There is concern that employers prefer foreigners to locals in sectors such as restaurants and hospitality.
Foreign workers living in South Africa may be excluded from certain sectors of the economy under a new employment policy being developed by the Department of Employment and Labour.
This came to light during a discussion in Parliament on Thursday,7 May when Thobile Lamati, the director-general of the department, said these measures could apply in sectors where there was a preference for employing foreign workers.
Minister would determine sector and quota
“The minister would most probably determine that in this sector, only this percentage of foreign nationals will be allowed to work,” he said while addressing MPs during a virtual meeting of parliament’s two labour committees.

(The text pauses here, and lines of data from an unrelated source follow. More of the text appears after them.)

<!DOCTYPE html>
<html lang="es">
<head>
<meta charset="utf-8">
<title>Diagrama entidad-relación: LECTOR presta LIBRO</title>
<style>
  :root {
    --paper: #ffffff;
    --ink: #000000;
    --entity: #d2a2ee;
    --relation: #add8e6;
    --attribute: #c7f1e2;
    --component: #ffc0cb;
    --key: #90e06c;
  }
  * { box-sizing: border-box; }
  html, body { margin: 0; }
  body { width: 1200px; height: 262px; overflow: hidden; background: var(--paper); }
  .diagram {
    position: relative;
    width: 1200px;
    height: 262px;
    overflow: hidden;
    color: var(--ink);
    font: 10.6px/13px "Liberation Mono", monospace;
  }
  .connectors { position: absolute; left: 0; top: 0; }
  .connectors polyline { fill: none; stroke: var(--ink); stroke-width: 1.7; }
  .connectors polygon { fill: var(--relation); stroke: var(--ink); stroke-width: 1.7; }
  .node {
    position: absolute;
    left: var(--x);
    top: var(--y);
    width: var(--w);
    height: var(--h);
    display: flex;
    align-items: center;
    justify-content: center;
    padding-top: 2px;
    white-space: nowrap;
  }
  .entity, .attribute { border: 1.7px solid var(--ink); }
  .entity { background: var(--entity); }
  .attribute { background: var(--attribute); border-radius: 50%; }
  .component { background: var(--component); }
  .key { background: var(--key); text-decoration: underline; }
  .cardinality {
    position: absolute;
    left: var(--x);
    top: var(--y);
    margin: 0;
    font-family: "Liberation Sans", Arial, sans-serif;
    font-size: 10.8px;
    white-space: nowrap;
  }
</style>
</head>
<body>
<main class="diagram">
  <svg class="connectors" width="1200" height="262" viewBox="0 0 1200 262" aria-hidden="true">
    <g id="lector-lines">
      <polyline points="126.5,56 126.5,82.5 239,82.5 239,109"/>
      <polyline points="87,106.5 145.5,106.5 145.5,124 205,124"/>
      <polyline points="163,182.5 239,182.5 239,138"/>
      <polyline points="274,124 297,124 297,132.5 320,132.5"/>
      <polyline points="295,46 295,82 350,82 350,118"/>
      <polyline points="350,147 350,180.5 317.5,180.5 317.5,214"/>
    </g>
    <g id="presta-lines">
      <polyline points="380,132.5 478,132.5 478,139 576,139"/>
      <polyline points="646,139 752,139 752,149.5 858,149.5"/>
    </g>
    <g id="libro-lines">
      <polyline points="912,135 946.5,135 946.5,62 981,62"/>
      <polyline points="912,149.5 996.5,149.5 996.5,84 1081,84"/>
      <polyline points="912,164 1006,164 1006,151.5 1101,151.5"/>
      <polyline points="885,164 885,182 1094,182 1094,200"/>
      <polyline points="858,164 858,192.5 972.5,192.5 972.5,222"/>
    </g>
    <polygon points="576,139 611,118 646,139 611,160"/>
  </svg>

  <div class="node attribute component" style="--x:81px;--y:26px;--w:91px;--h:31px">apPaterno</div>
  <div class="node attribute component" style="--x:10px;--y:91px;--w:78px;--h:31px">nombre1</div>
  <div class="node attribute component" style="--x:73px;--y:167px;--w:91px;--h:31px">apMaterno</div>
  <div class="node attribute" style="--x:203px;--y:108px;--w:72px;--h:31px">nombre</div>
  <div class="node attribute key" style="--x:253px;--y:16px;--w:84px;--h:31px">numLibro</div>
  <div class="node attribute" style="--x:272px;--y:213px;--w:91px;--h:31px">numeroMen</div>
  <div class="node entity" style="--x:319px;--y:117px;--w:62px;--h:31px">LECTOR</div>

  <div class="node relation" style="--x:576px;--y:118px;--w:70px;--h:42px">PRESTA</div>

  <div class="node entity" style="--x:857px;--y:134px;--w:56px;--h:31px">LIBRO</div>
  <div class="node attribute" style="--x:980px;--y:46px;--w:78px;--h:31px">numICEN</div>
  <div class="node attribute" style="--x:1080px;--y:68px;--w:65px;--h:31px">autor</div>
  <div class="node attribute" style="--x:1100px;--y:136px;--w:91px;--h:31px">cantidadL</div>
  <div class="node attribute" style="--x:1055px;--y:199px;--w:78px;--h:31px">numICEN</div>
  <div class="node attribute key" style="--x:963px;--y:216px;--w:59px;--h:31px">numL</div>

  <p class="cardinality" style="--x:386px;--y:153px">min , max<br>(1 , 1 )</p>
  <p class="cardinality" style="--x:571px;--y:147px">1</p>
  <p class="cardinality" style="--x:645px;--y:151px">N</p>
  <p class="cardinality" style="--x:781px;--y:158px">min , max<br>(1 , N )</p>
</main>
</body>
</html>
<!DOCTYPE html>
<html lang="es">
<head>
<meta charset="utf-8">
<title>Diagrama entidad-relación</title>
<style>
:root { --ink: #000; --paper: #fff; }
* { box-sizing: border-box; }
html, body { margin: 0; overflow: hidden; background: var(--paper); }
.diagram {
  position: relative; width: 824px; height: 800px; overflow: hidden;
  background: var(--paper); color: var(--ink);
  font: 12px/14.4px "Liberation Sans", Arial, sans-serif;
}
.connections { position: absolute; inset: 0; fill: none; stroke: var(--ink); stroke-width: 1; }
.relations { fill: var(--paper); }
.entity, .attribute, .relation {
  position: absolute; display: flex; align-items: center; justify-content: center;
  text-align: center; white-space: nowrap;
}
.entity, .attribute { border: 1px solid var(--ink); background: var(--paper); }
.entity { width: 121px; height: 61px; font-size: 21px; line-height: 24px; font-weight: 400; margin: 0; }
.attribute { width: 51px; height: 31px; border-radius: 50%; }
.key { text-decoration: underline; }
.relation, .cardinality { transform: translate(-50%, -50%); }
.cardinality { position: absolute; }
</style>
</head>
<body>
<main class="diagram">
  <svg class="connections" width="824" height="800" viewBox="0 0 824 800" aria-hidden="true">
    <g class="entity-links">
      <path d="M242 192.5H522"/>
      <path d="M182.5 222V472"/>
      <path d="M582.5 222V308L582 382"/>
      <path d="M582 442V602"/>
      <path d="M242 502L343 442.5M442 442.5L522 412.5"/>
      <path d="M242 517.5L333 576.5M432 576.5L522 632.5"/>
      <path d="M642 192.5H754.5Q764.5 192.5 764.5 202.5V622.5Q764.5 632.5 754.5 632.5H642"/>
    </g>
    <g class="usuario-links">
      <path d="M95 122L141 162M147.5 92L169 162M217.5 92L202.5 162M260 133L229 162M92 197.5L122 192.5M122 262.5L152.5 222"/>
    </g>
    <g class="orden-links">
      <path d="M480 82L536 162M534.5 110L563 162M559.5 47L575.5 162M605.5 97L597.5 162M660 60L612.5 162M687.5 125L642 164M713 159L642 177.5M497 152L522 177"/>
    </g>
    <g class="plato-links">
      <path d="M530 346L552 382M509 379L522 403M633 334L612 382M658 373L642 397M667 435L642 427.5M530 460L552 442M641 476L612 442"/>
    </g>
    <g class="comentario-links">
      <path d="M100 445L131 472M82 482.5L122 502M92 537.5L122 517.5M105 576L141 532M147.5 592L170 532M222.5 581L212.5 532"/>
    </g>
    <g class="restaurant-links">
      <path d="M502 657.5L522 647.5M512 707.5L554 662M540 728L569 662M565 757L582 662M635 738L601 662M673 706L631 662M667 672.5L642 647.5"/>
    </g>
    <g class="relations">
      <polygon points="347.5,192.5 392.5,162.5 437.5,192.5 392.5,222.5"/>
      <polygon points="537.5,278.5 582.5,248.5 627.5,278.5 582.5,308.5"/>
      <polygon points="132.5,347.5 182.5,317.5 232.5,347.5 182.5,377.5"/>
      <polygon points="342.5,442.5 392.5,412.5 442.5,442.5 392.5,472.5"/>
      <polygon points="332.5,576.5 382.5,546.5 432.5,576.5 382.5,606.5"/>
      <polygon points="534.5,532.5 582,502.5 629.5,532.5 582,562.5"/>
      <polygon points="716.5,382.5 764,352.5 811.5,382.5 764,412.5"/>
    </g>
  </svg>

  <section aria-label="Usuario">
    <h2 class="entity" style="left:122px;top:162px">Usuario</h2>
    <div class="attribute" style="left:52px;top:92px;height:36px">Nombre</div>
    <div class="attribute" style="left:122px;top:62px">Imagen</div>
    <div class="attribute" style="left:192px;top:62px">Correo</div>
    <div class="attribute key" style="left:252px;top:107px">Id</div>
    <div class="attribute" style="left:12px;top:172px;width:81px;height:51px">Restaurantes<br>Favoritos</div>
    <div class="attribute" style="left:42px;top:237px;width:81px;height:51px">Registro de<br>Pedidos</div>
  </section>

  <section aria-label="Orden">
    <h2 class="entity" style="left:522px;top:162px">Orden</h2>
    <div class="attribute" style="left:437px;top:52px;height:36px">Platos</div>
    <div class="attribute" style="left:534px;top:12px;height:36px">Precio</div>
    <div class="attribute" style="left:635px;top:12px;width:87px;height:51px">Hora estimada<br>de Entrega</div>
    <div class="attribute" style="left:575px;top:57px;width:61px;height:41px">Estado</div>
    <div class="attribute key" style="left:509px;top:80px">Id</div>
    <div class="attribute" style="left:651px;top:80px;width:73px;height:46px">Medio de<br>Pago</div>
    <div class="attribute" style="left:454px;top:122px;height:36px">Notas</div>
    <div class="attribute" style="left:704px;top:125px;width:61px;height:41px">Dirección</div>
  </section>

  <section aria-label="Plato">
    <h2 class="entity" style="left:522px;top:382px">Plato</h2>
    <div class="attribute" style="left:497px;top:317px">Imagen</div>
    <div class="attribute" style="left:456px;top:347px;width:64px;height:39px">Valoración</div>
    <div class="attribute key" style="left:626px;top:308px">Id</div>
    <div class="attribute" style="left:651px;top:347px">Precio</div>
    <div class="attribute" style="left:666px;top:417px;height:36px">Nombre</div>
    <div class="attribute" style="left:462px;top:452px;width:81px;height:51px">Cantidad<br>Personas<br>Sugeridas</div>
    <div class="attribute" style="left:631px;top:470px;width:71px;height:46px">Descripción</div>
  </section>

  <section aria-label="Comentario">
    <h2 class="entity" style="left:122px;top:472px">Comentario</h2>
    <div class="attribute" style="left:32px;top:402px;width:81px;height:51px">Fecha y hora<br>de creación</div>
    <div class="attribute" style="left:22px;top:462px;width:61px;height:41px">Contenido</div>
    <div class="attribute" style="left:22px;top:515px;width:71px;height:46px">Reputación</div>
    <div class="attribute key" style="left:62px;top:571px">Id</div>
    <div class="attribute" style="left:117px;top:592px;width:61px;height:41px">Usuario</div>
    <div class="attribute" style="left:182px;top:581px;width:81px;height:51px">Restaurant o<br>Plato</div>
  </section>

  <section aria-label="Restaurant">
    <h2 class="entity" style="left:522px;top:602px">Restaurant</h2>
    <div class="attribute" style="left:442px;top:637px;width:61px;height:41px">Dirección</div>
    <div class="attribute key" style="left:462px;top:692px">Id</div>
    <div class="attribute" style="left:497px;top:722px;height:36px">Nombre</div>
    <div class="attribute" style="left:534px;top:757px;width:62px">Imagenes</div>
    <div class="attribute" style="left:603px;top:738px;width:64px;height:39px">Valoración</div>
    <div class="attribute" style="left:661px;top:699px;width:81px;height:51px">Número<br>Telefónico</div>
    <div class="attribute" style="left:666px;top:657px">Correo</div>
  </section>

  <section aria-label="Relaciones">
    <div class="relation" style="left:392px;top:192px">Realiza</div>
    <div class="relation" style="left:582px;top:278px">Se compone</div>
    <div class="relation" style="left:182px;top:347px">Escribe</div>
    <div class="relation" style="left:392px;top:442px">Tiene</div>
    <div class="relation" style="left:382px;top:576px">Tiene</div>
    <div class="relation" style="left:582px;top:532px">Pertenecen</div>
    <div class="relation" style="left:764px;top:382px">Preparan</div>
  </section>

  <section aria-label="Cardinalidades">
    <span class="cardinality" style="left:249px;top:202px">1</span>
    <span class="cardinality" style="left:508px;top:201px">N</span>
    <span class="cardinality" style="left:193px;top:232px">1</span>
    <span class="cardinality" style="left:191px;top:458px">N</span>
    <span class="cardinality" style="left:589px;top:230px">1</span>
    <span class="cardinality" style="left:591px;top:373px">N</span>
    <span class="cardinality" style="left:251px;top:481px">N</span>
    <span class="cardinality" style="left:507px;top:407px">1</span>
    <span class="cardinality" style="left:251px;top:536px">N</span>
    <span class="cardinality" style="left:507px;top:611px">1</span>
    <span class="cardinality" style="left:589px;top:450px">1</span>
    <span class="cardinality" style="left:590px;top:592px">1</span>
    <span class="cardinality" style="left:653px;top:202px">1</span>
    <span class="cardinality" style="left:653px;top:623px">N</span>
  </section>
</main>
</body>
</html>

“This is not a new thing. It happens all over the world and is part of labour market employment policies,” Lamati noted.
“We are not sure if the target will increase or decrease but we think the employment policy will go a long way in addressing the number of challenges we have in the labour market.”
Some employers prefer to hire foreigners
Weighing into the discussion, the Minister of Employment and Labour, Thulas Nxesi, said it was common to see non-South Africans working in the likes of hospitality, restaurants, agriculture and private security. These employers preferred to hire foreigners and in some instances it had to do with skills, but in others the intention was to exploit cheap labour.
“You can’t sit with millions of unemployed South Africans and in certain industries you just allow non-South Africans to be employed without any regulation,” Nxesi said. “We must introduce those quotas and stick to those quotas.” He added that it would be a balancing act.
But the minister emphasised that it was important not to be seen to be xenophobic or to be in violation of international conventions to which SA is a party.
Opposition labels the idea as nasty and mad
In a response, DA labour spokesperson Michael Cardo called the proposal “mad and dangerous”.
“It would be a nasty exercise in social engineering and whenever and wherever that has been tried throughout history it has had ugly consequences,” he said.